El Salvador has recently been recognized for its increasing tourism potential, driven by the government’s achievements in security, according to a recent report titled “An Alternative Growth Model to Reduce Liquidity/Solvency Risks” published by the multinational financial corporation, Santander.
The report, proudly cited by President Nayib Bukele with the phrase “I told you so,” indicates that this alternative growth model, centered on the improvement of social security, has become a viable option for long-term debt solvency.
Santander suggests, “This alternative growth model becomes a viable option for debt solvency in the medium term, provided El Salvador can secure short-term financing. The option to [extend payments] continues to improve with proper budget flexibility, maximum political flexibility, enhanced financial flexibility post-pension reform, and significantly lower credit risk, opening up capital markets (and possibly even an IMF program).”
The publication goes on to highlight “clear growth dividends from vastly improved national security following an extended state of emergency.” It confirms official data showing that El Salvador’s homicide rate has plummeted since its peak in 2015 and is now one of the lowest in the Western Hemisphere (President Bukele claims it’s the lowest after Canada).
“The figures are undeniably impressive: only 2.3 homicides per 100,000 inhabitants (108 in total) between January 1st and September 23rd of this year. This has led to numerous positive outcomes, including an immediate increase in tourism, the return of the Salvadoran diaspora through a wave of reverse migration, and the potential for much higher foreign direct investment,” states Santander.

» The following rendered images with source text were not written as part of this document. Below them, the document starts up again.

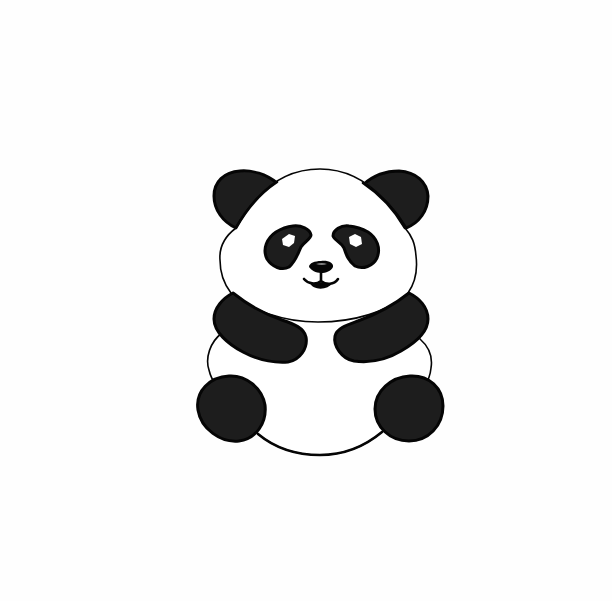
<!DOCTYPE html>
<html lang="en">
<head>
<meta charset="utf-8">
<title>Sitting panda</title>
<style>
:root { --paper: #fefefe; --white: #ffffff; --fur: #1d1d1d; --ink: #050505; }
html, body { margin: 0; background: var(--paper); overflow: hidden; }
svg { display: block; width: 612px; height: 601px; }
.fur { fill: var(--fur); stroke: var(--ink); stroke-width: 3; stroke-linejoin: round; }
.outline { fill: var(--white); stroke: var(--ink); stroke-width: 1.6; }
.line { fill: none; stroke: var(--ink); stroke-width: 2.6; stroke-linecap: round; }
.ink { fill: var(--ink); }
.glint { fill: var(--white); }
</style>
</head>
<body>
<svg viewBox="0 0 612 601" role="img" aria-label="Drawing of a sitting panda">
  <g id="body">
    <path class="outline" d="M222 333C210 342 205 358 209 370Q211 379 217 386L258 434C276 449 298 455 320 455C344 455 364 447 382 432L424 386Q430 379 431 368C433 356 428 346 420 339L410 300H230Z"/>
    <path class="line" d="M258 434C276 449 298 455 320 455C344 455 364 447 382 432"/>
  </g>
  <g id="ears">
    <path class="fur" d="M277 183C266 174 252 170 240 171C224 172 214 182 214 196C214 210 223 222 236 228C246 211 260 195 277 183Z"/>
    <path class="fur" d="M364 184C374 175 387 171 399 171C416 172 427 182 428 196C428 211 419 223 406 228C396 211 382 196 364 184Z"/>
  </g>
  <g id="head">
    <path class="outline" d="M320 169C293 169 272 181 256 199C247 209 241 220 236 228C224 237 219 247 220 260C220 274 224 284 231 293C252 311 284 322 318 322C354 322 388 312 408 293C415 283 418 272 416 256C415 243 412 236 405 228C399 218 393 208 384 199C366 180 346 169 320 169Z"/>
    <path class="line" d="M277 182C259 194 246 210 236 228M363 183C381 195 395 211 405 228"/>
  </g>
  <g id="arms">
    <path class="fur" d="M233 293C223 298 214 308 214 319C214 332 228 344 243 352C258 360 274 363 288 362C300 360 308 348 306 337C304 328 294 324 282 320C264 314 248 305 233 293Z"/>
    <path class="fur" d="M409 293C419 298 428 307 428 319C428 332 415 343 401 351C386 360 369 363 354 361C342 359 333 346 335 336C337 328 347 325 358 321C377 314 394 305 409 293Z"/>
  </g>
  <g id="feet">
    <path class="fur" d="M229 376C246 375 262 388 265 405C267 423 256 439 239 441C221 443 201 429 198 410C195 391 210 377 229 376Z"/>
    <path class="fur" d="M410 376C429 375 443 388 443 406C443 426 428 441 409 441C390 441 375 427 375 409C375 391 391 377 410 376Z"/>
  </g>
  <g id="eyes">
    <path class="fur" d="M293 226C301 225 310 229 311 235C311 239 304 242 301 247C298 253 296 261 289 267C282 271 272 267 267 259C262 249 267 238 276 232Q284 227 293 226Z"/>
    <path class="fur" d="M349 226C341 225 333 230 333 236C334 240 341 242 344 248C346 254 348 261 355 266C363 270 373 266 377 258C381 248 377 238 368 232Q359 227 349 226Z"/>
    <path class="glint" d="M289 234L295 236L294 243L289 247L283 245L282 239Z"/>
    <path class="glint" d="M355 234L361 237L362 244L356 247L350 244L349 237Z"/>
  </g>
  <g id="muzzle">
    <path class="ink" d="M321 261C328 260 334 263 333 267C331 271 326 273 321 273C316 273 311 270 309 267C309 263 315 261 321 261Z"/>
    <path class="glint" d="M316 264Q322 262 327 264Q322 266 316 264Z" opacity=".5"/>
    <path class="line" d="M321 272V281M304 279C308 284 316 285 321 281C326 285 334 285 338 279"/>
    <path class="ink" d="M310 283Q316 285 321 282Q326 285 332 283C329 290 313 291 310 283Z"/>
  </g>
</svg>
</body>
</html>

Additionally, Santander cites a recent United Nations survey, revealing that 60% of Salvadorans in the United States intend to return to their home country.
“While security measures may not be overly popular with the Biden administration, they can not only reduce but also reverse U.S. migration pressures. The recent UN survey among Salvadorans residing in the United States showed that 60% expressed intentions to return to El Salvador,” it noted.
The report also mentions that this may already be reflected in the increase in tourist arrivals this year, with a year-on-year growth of 30%. Tourist arrivals from the United States have nearly doubled since pre-pandemic levels in 2019, from 281,000 in 1H19 to 483,000 in the first half of 2023.
“America represents potential tourism from Salvadoran/U.S. residents and Bitcoin tourists, as well as the convenience of geographical proximity and full dollarization,” Santander explains regarding the country’s economic openness.
Santander further asserts that tourism in the country is growing at a faster pace than that of the Dominican Republic, providing a potential growth alternative that can gradually alleviate some budgetary and debt service pressures. “The tourism potential offers even more incremental positive options, reaffirming our recommendation of structural overweighting,” it concludes.